I occasionally refer to Marguerite Woodworth’s Dominion Atlantic Railway history in this column. Published in 1936 and never reissued as far as I know, the book is difficult to find and commands a higher than average price for used, out-of-print books. If you own a copy and will part with it, don’t let it go for less than $50; the going price at used book stores is slightly higher than $50. depending on condition.
If you are interested in reading Woodworth’s D.A.R. history there is a copy in the Wolfville public library; Woodworth’s book should also be available at the Acadia University library.
I mention the Woodworth book because of a letter received earlier this winter from Hugh Kinsman of Bobcaygeon, Ontario. Mr. Kinsman was looking for Woodworth’s history and I directed him to the Odd Book in Wolfville where I had seen a copy that was in excellent condition.
When I replied to Mr. Kinman’s letter I asked if he was a former employee of the D.A.R. and wondered if he had any memories he would like to share with readers of this column. In a second letter Mr. Kinsman said that while he was not a former employee he would have been proud to have been associated with the railway.
“I’m afraid that my experiences would hardly merit the interest of your readers,” Mr. Kinsman wrote. “For instance, few would care that we virtually set our clocks by the train whistle at the Sheffield Mills station and that the engineer waved to us kids as he passed within a few feet of Canning school.
“Two of my cousins married D.A.R. men – one of them to Ben Patten and the other to Joe Dickie. I’ve heard Ben and Joe referred to as ‘Spic and Span’ relating to their housekeeping in the D.A.R. caboose! Besides Ben and Joe, there are several D.A.R. men I knew through their sons – Howe Harris, Biscuit Corning, Herbert, Ritchie, Crosby, Banks, Boyle.”

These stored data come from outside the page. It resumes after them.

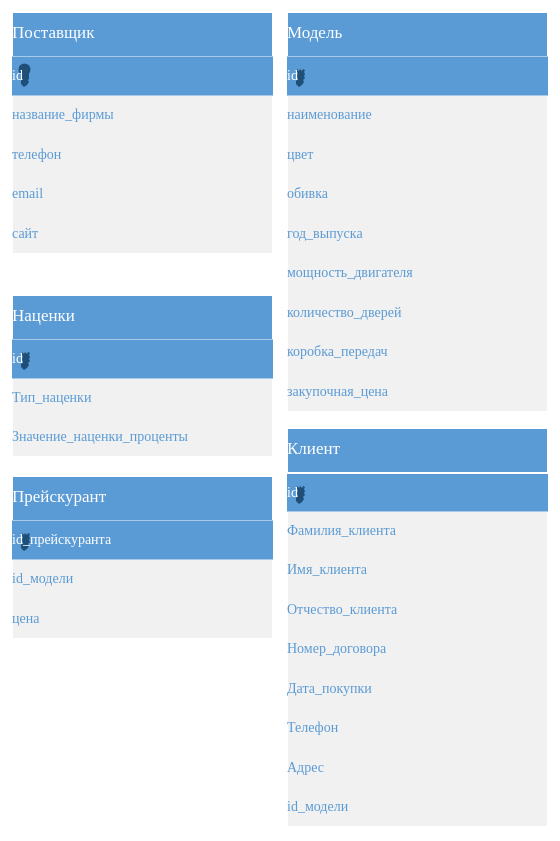
<!DOCTYPE html>
<html lang="ru">
<head>
<meta charset="utf-8">
<title>Схема таблиц</title>
<style>
:root {
  --blue: #5b9bd5;
  --navy: #1f4e79;
  --panel: #f1f1f1;
  --rule: #a9cbea;
  --white: #fff;
}
* { box-sizing: border-box; }
html, body { margin: 0; }
body {
  width: 560px;
  height: 841px;
  overflow: hidden;
  padding: 13px 13px 0;
  background: var(--white);
  font-family: "Liberation Serif", "TeX Gyre Pagella", serif;
  font-size: 14px;
}
.schema { display: flex; gap: 16px; }
.column { width: 259px; }
.entity { background: var(--panel); }
.supplier { margin-bottom: 43px; }
.markup { margin-bottom: 21px; }
.model { margin-bottom: 18px; }
h2 {
  height: 43px;
  margin: 0;
  padding-bottom: 3px;
  background: var(--blue);
  color: var(--white);
  font-size: 17px;
  font-weight: 400;
  line-height: 40px;
  text-indent: -1px;
}
.primary-key {
  position: relative;
  height: 40px;
  margin: 0 -1px;
  background: var(--blue);
  border-top: 1px solid var(--rule);
  border-bottom: 1px solid var(--rule);
  color: var(--white);
  line-height: 38px;
}
.client .primary-key { border-top: 2px solid var(--white); line-height: 37px; }
.primary-key span { position: relative; }
.key-icon {
  position: absolute;
  left: 6px;
  top: 6px;
  width: 14px;
  height: 26px;
  fill: var(--navy);
}
ul { margin: 0; padding: 0; list-style: none; color: var(--blue); }
li { height: 39.5px; line-height: 38px; text-indent: -1px; }
li:last-child { height: 38px; }
.supplier ul { border-top: 1px solid var(--white); margin-top: -1px; }
</style>
</head>
<body>
<svg width="0" height="0" style="position:absolute" aria-hidden="true">
  <defs>
    <path id="key-stem" d="M4 6 6 8 7 6 9 8 10 6 12 7 11 9 12 11 11 13 12 15 10 17 11 19 9 22 6 24 3 21 3 18 5 16 4 13 5 10 3 9Z"/>
    <g id="key-full">
      <circle cx="6.5" cy="6.5" r="6"/>
      <path d="M3 10H11V16L10 17 11 19 9 22 6 24 3 21V18L4 16Z"/>
    </g>
  </defs>
</svg>
<main class="schema">
  <div class="column">
    <section class="entity supplier">
      <h2>Поставщик</h2>
      <div class="primary-key"><svg class="key-icon" aria-hidden="true"><use href="#key-full"/></svg><span>id</span></div>
      <ul>
        <li>название_фирмы</li>
        <li>телефон</li>
        <li>email</li>
        <li>сайт</li>
      </ul>
    </section>
    <section class="entity markup">
      <h2>Наценки</h2>
      <div class="primary-key"><svg class="key-icon" aria-hidden="true"><use href="#key-stem"/></svg><span>id</span></div>
      <ul>
        <li>Тип_наценки</li>
        <li>Значение_наценки_проценты</li>
      </ul>
    </section>
    <section class="entity price-list">
      <h2>Прейскурант</h2>
      <div class="primary-key"><svg class="key-icon" aria-hidden="true"><use href="#key-stem"/></svg><span>id_прейскуранта</span></div>
      <ul>
        <li>id_модели</li>
        <li>цена</li>
      </ul>
    </section>
  </div>
  <div class="column">
    <section class="entity model">
      <h2>Модель</h2>
      <div class="primary-key"><svg class="key-icon" aria-hidden="true"><use href="#key-stem"/></svg><span>id</span></div>
      <ul>
        <li>наименование</li>
        <li>цвет</li>
        <li>обивка</li>
        <li>год_выпуска</li>
        <li>мощность_двигателя</li>
        <li>количество_дверей</li>
        <li>коробка_передач</li>
        <li>закупочная_цена</li>
      </ul>
    </section>
    <section class="entity client">
      <h2>Клиент</h2>
      <div class="primary-key"><svg class="key-icon" aria-hidden="true"><use href="#key-stem"/></svg><span>id</span></div>
      <ul>
        <li>Фамилия_клиента</li>
        <li>Имя_клиента</li>
        <li>Отчество_клиента</li>
        <li>Номер_договора</li>
        <li>Дата_покупки</li>
        <li>Телефон</li>
        <li>Адрес</li>
        <li>id_модели</li>
      </ul>
    </section>
  </div>
</main>
</body>
</html>
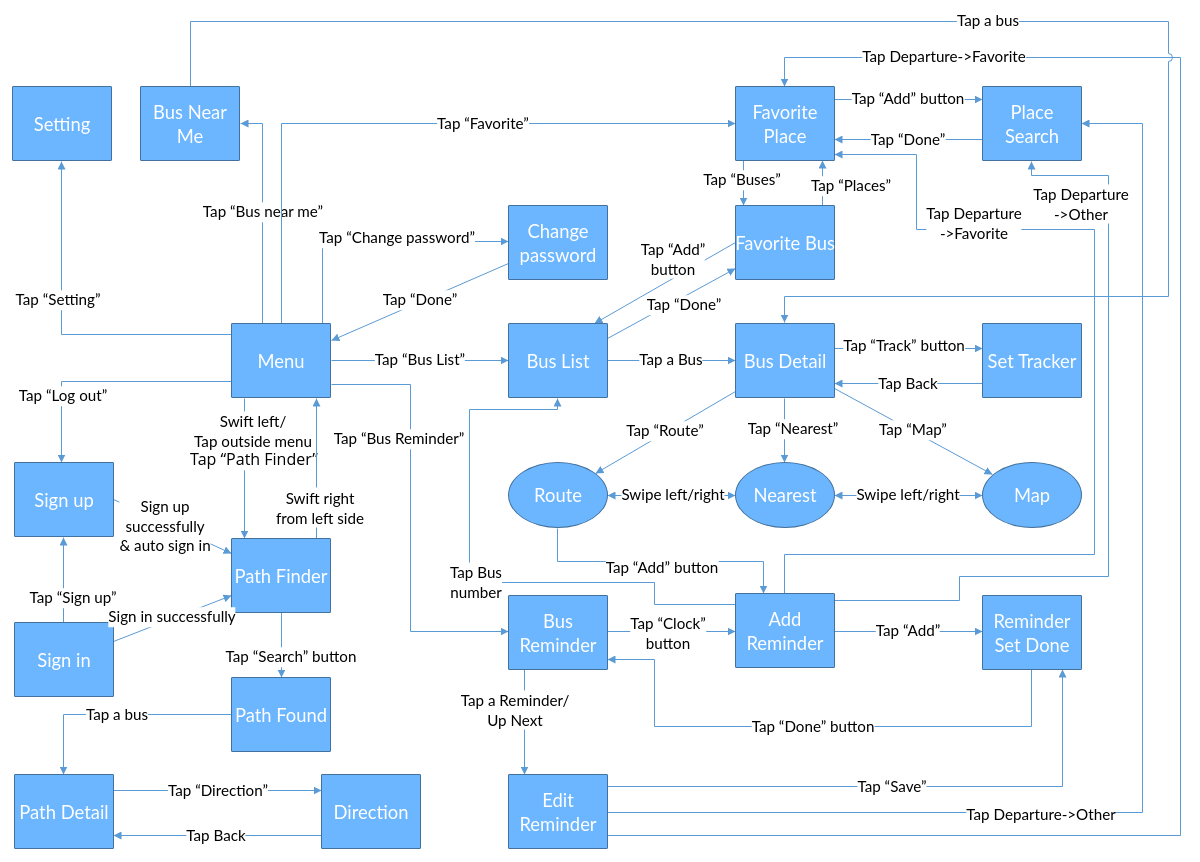
<!DOCTYPE html>
<html lang="en">
<head>
<meta charset="utf-8">
<title>Bus app navigation flow</title>
<style>
:root { --paper: #fff; --node: #6cb6ff; --node-edge: #41719c; --line: #5b9bd5; --ink: #000; --node-ink: #fff; }
* { box-sizing: border-box; }
html, body { margin: 0; overflow: hidden; background: var(--paper); }
.flow { position: relative; width: 1200px; height: 862px; overflow: hidden; font-family: Lato, Inter, sans-serif; }
.connectors { position: absolute; left: 0; top: 0; fill: none; stroke: var(--line); stroke-width: 1; }
.arrow-tip { fill: var(--line); stroke: none; }
.to { marker-end: url(#tip); }
.both { marker-start: url(#tip); marker-end: url(#tip); }
.node { position: absolute; left: var(--x); top: var(--y); width: 100px; height: 75px; display: flex; align-items: center; justify-content: center; text-align: center; white-space: nowrap; background: var(--node); border: 1px solid var(--node-edge); border-radius: 1px; color: var(--node-ink); font-size: 18.4px; line-height: 24px; }
.view { height: 66px; border-radius: 50%; }
.label { position: absolute; left: var(--x); top: var(--y); transform: translate(-50%, -50%); background: var(--paper); color: var(--ink); font-size: 15.2px; line-height: 19.5px; text-align: center; white-space: nowrap; }
.label.wide { font-family: "Open Sans", "Noto Sans", sans-serif; font-size: 16px; }
</style>
</head>
<body>
<main class="flow">
<svg class="connectors" width="1200" height="862" viewBox="0 0 1200 862" aria-hidden="true">
<defs>
<marker id="tip" markerUnits="userSpaceOnUse" markerWidth="8" markerHeight="8" refX="8" refY="4" orient="auto-start-reverse"><path class="arrow-tip" d="M0 0L8 4L0 8Z"/></marker>
</defs>
<g transform="translate(.5 .5)">
<path class="to" d="M190 86V21H1168V53A4 4 0 0 1 1168 61V296H784V322"/>
<path class="to" d="M607 835H1180V57H784V86"/>
<path class="to" d="M607 812H1142V123H1081"/>
<path class="to" d="M607 786H1062V669"/>
<path class="to" d="M231 334H61V161"/>
<path class="to" d="M262 323V123H240"/>
<path class="to" d="M281 323V123H735"/>
<path class="to" d="M322 323V241H508"/>
<path class="to" d="M508 263L331 340"/>
<path class="to" d="M834 99H982"/>
<path class="to" d="M982 139H834"/>
<path class="to" d="M743 160V205"/>
<path class="to" d="M822 205V160"/>
<path class="to" d="M784 593V554H1094V229H916V154H834"/>
<path class="to" d="M834 600H959V576H1108V175H1031V161"/>
<path class="to" d="M735 242L594 323"/>
<path class="to" d="M607 338L735 268"/>
<path class="to" d="M331 360H508"/>
<path class="to" d="M607 360H735"/>
<path class="to" d="M834 348H982"/>
<path class="to" d="M982 383H834"/>
<path class="to" d="M735 391L595 473"/>
<path class="to" d="M784 398V462"/>
<path class="to" d="M834 388L992 474"/>
<path class="both" d="M607 495H735"/>
<path class="both" d="M834 495H982"/>
<path class="to" d="M557 528V561H763V593"/>
<path class="to" d="M735 604H654V582H469V409H557V398"/>
<path class="to" d="M331 384H410V631H508"/>
<path class="to" d="M231 381H61V462"/>
<path class="to" d="M244 398V538"/>
<path d="M316 538V520"/>
<path class="to" d="M113 499L231 553"/>
<path class="to" d="M63 622V537"/>
<path class="to" d="M113 641L231 595"/>
<path class="to" d="M281 612V677"/>
<path class="to" d="M231 714H63V774"/>
<path class="to" d="M113 790H321"/>
<path class="to" d="M321 835H113"/>
<path class="to" d="M607 631H735"/>
<path class="to" d="M834 631H982"/>
<path class="to" d="M1031 669V726H654V659H607"/>
<path class="to" d="M524 669V774"/>
</g>
</svg>

<div class="node" style="--x:12px;--y:86px">Setting</div>
<div class="node" style="--x:140px;--y:86px">Bus Near<br>Me</div>
<div class="node" style="--x:735px;--y:86px">Favorite<br>Place</div>
<div class="node" style="--x:982px;--y:86px">Place<br>Search</div>
<div class="node" style="--x:508px;--y:205px">Change<br>password</div>
<div class="node" style="--x:735px;--y:205px">Favorite Bus</div>
<div class="node" style="--x:231px;--y:323px">Menu</div>
<div class="node" style="--x:508px;--y:323px">Bus List</div>
<div class="node" style="--x:735px;--y:323px">Bus Detail</div>
<div class="node" style="--x:982px;--y:323px">Set Tracker</div>
<div class="node" style="--x:14px;--y:462px">Sign up</div>
<div class="node view" style="--x:508px;--y:462px">Route</div>
<div class="node view" style="--x:735px;--y:462px">Nearest</div>
<div class="node view" style="--x:982px;--y:462px">Map</div>
<div class="node" style="--x:231px;--y:538px">Path Finder</div>
<div class="node" style="--x:508px;--y:595px">Bus<br>Reminder</div>
<div class="node" style="--x:735px;--y:593px">Add<br>Reminder</div>
<div class="node" style="--x:982px;--y:595px">Reminder<br>Set Done</div>
<div class="node" style="--x:14px;--y:622px">Sign in</div>
<div class="node" style="--x:231px;--y:677px">Path Found</div>
<div class="node" style="--x:14px;--y:774px">Path Detail</div>
<div class="node" style="--x:321px;--y:774px">Direction</div>
<div class="node" style="--x:508px;--y:774px">Edit<br>Reminder</div>

<span class="label" style="--x:988px;--y:21px">Tap a bus</span>
<span class="label" style="--x:944px;--y:57px">Tap Departure-&gt;Favorite</span>
<span class="label" style="--x:483px;--y:124px">Tap “Favorite”</span>
<span class="label" style="--x:908px;--y:99px">Tap “Add” button</span>
<span class="label" style="--x:908px;--y:140px">Tap “Done”</span>
<span class="label" style="--x:742px;--y:180px">Tap “Buses”</span>
<span class="label" style="--x:851px;--y:186px">Tap “Places”</span>
<span class="label" style="--x:1081px;--y:204px">Tap Departure<br>-&gt;Other</span>
<span class="label" style="--x:974px;--y:223px">Tap Departure<br>-&gt;Favorite</span>
<span class="label" style="--x:263px;--y:212px">Tap “Bus near me”</span>
<span class="label" style="--x:397px;--y:238px">Tap “Change password”</span>
<span class="label" style="--x:420px;--y:300px">Tap “Done”</span>
<span class="label" style="--x:673px;--y:259px">Tap “Add”<br>button</span>
<span class="label" style="--x:684px;--y:305px">Tap “Done”</span>
<span class="label" style="--x:58px;--y:300px">Tap “Setting”</span>
<span class="label" style="--x:420px;--y:360px">Tap “Bus List”</span>
<span class="label" style="--x:671px;--y:360px">Tap a Bus</span>
<span class="label" style="--x:904px;--y:346px">Tap “Track” button</span>
<span class="label" style="--x:908px;--y:384px">Tap Back</span>
<span class="label" style="--x:63px;--y:396px">Tap “Log out”</span>
<span class="label" style="--x:253px;--y:431px">Swift left/<br>Tap outside menu</span>
<span class="label wide" style="--x:254px;--y:460px">Tap “Path Finder”</span>
<span class="label" style="--x:399px;--y:439px">Tap “Bus Reminder”</span>
<span class="label" style="--x:320px;--y:508px">Swift right<br>from left side</span>
<span class="label" style="--x:165px;--y:526px">Sign up<br>successfully<br>&amp; auto sign in</span>
<span class="label" style="--x:665px;--y:431px">Tap “Route”</span>
<span class="label" style="--x:793px;--y:429px">Tap “Nearest”</span>
<span class="label" style="--x:913px;--y:430px">Tap “Map”</span>
<span class="label" style="--x:673px;--y:495px">Swipe left/right</span>
<span class="label" style="--x:908px;--y:495px">Swipe left/right</span>
<span class="label" style="--x:662px;--y:568px">Tap “Add” button</span>
<span class="label" style="--x:476px;--y:582px">Tap Bus<br>number</span>
<span class="label" style="--x:73px;--y:598px">Tap “Sign up”</span>
<span class="label" style="--x:172px;--y:617px">Sign in successfully</span>
<span class="label" style="--x:291px;--y:657px">Tap “Search” button</span>
<span class="label" style="--x:668px;--y:633px">Tap “Clock”<br>button</span>
<span class="label" style="--x:908px;--y:631px">Tap “Add”</span>
<span class="label" style="--x:515px;--y:710px">Tap a Reminder/<br>Up Next</span>
<span class="label" style="--x:117px;--y:715px">Tap a bus</span>
<span class="label" style="--x:813px;--y:727px">Tap “Done” button</span>
<span class="label" style="--x:218px;--y:791px">Tap “Direction”</span>
<span class="label" style="--x:216px;--y:836px">Tap Back</span>
<span class="label" style="--x:892px;--y:787px">Tap “Save”</span>
<span class="label" style="--x:1041px;--y:815px">Tap Departure-&gt;Other</span>

<svg class="connectors" width="1200" height="862" viewBox="0 0 1200 862" aria-hidden="true">
<g transform="translate(.5 .5)">
<path d="M281 240V190"/>
<path class="to" d="M316 487V398"/>
</g>
</svg>
</main>
</body>
</html>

Mr. Kinsman concluded by saying he was sorry because he didn’t know more about the D.A.R. “I’m afraid we took it for granted we’d have this dependable and convenient service forever. What a pity it is gone!”
The touch of nostalgia in Mr. Kinsman’s letter is, I’m sure, experienced by many people when the topic of the D.A.R. comes up. Like many people in this area I grew up when the railroad was in its heyday and I certainly took it for granted. My old newspaper route began in the morning when the train arrived from Halifax. After the bundles of daily papers were tossed on the station landing and distributed to the waiting paperboys I paid a dime to ride the train to Aldershot Camp.
I took my morning train ride to sell newspapers at Aldershot Camp for several summers. Later, after the run was discontinued, I regretted not riding the train north to the end of the line at the Kingsport wharf. A number of boys in the neighborhood camped, fished and dug clams at Kingsport and Medford every summer, using the train to tote the tons of gear necessary for youthful excursions.
If I remember correctly the train carrying the newspapers from Halifax arrived in Kentville after 10 o’clock. It must have been at least 10 o’clock or later because when I went through high school at KCA, students came from the Canning area on an early morning train. I never heard that the Halifax train running north to Aldershot and the morning train carrying the KCA students to Kentville ever met head on.
Like many Valley residents I have many pleasant memories of the train; and like most I never thought that one day the runs would stop and the rails would be torn up. As Hugh Kinsman said, what a pity.